The symbols and emblems used in the Austrian arms are as follows:
* The Eagle: Austria's sovereignty (introduced 1919)
* The escutcheon Emblem of Austria (late Middle Ages, reintroduced 1915)
* The mural crown: The middle class (introduced 1919)
* The sickle: Agriculture (introduced 1919)
* The Hammer: Industry (introduced 1919)
* The broken chains: Liberation from National Socialist dictatorship (added 1945)
First Republic, 1919 - 1934/ Federal State ("Corporate" State) 1934 - 1938/ Coat of Arms of Austria
Discussions about the arms have been triggered in the past by differing political interpretations, especially by the use of the hammer and the sickle and the broken chains, since the crossed hammer and sickle are a widespread symbol of communism, as is the breaking of chains. Surveys have however confirmed, that understanding of the actual symbolism of the arms is widespread.

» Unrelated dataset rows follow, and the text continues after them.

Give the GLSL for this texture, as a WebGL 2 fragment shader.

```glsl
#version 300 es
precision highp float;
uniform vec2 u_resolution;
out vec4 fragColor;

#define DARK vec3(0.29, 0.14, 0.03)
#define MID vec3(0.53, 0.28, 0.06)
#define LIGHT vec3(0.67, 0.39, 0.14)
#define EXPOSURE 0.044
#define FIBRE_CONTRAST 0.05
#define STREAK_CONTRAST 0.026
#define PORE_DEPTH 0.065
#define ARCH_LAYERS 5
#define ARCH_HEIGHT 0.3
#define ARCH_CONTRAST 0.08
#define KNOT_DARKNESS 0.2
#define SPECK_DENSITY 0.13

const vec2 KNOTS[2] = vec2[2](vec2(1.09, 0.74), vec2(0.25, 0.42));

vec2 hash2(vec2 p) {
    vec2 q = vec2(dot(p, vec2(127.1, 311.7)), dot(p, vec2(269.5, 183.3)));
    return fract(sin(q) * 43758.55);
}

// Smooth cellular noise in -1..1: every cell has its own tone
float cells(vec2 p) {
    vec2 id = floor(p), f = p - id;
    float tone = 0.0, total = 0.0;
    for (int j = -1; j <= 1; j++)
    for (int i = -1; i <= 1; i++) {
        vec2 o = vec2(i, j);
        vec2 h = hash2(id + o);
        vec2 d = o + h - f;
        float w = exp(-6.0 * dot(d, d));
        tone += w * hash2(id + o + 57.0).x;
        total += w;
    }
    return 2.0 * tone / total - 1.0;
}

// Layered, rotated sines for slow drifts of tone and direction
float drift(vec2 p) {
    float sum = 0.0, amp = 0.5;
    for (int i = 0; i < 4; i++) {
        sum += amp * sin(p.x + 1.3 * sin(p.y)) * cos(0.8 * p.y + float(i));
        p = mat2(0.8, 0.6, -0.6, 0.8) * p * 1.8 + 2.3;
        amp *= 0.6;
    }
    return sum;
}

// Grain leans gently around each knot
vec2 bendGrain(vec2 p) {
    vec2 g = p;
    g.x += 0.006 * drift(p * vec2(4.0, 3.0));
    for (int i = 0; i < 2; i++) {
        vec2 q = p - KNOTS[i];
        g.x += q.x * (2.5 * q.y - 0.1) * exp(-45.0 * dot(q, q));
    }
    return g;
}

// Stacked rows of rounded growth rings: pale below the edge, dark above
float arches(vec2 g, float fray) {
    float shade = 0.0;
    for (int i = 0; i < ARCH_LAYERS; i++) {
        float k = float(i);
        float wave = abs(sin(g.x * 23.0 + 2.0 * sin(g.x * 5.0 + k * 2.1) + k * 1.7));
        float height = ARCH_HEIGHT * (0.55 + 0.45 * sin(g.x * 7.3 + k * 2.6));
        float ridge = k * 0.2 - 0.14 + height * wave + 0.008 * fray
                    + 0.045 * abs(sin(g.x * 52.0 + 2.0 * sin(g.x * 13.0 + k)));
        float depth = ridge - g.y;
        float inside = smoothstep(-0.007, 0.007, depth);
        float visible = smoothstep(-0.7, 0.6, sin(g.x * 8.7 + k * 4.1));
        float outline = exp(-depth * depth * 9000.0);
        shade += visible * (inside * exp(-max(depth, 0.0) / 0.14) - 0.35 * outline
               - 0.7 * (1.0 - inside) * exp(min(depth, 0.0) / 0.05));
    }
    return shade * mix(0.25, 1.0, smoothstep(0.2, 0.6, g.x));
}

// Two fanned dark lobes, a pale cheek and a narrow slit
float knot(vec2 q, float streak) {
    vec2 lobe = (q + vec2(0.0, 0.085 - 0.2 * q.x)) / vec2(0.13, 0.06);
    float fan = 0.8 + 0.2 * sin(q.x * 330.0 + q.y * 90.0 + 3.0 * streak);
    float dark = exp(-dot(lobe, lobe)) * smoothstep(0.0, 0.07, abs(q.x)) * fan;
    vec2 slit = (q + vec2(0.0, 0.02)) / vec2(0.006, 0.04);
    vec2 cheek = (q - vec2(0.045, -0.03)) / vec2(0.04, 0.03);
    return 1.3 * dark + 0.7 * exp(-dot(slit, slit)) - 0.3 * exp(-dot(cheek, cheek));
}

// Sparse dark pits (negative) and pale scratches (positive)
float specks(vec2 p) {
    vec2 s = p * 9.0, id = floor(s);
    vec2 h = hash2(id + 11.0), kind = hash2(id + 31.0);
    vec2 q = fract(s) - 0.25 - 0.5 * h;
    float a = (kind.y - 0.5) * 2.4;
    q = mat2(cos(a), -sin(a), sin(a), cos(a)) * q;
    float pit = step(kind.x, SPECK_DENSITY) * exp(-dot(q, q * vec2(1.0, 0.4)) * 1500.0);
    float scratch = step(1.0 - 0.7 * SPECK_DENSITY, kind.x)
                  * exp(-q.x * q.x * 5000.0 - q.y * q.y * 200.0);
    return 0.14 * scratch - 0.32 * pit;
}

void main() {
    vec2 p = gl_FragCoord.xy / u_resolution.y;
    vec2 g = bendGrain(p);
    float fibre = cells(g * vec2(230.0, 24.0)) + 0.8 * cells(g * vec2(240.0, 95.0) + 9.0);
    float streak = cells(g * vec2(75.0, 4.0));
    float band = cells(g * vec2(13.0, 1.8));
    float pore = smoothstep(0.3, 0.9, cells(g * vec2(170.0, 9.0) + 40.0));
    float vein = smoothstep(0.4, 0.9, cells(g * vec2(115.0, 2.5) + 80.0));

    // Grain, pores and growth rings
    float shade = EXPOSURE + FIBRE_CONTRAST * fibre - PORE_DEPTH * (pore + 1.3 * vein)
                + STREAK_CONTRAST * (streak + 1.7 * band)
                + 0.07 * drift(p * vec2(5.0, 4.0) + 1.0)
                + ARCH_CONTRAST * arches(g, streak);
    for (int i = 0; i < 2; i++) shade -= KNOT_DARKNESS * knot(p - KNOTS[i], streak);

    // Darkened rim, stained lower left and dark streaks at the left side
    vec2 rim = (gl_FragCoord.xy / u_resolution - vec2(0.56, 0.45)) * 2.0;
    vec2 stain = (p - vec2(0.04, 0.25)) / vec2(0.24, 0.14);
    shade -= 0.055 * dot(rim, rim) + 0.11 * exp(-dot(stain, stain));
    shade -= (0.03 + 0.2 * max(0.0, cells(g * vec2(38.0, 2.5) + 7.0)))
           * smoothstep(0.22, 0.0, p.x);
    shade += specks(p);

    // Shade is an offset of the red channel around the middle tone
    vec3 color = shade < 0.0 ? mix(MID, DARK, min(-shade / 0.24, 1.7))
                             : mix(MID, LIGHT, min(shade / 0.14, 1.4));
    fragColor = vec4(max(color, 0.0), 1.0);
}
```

On the one hand the arms serve as a new republican symbol, on the other as a modified version of the historical Habsburg arms. The current version of the arms is often regarded as being reminiscent of the double-headed eagle of the Habsburg monarchy. According to this interpretation, the single headed eagle alludes, in the sense of the removal of the left hand, "Hungarian" head, to the removal of the eastern part of the Habsburg Empire. However, Addendum 202 to the 1919 Law on the State Arms and the State Seal of the Republic of German Austria states expressly that the "new" single headed Austrian eagle is based not on the double headed eagle (symbol of the Habsburgs since 1804, and previously of the Holy Roman Empire), but rather on the "symbol of the legions of the Roman Republic", the Aquila. The Austrian federal states have however retained pre-republican heraldic traditions (mostly heraldic images from the Middle Ages, but also diverse accoutrements such as archducal and ducal hats, and knights' helmets).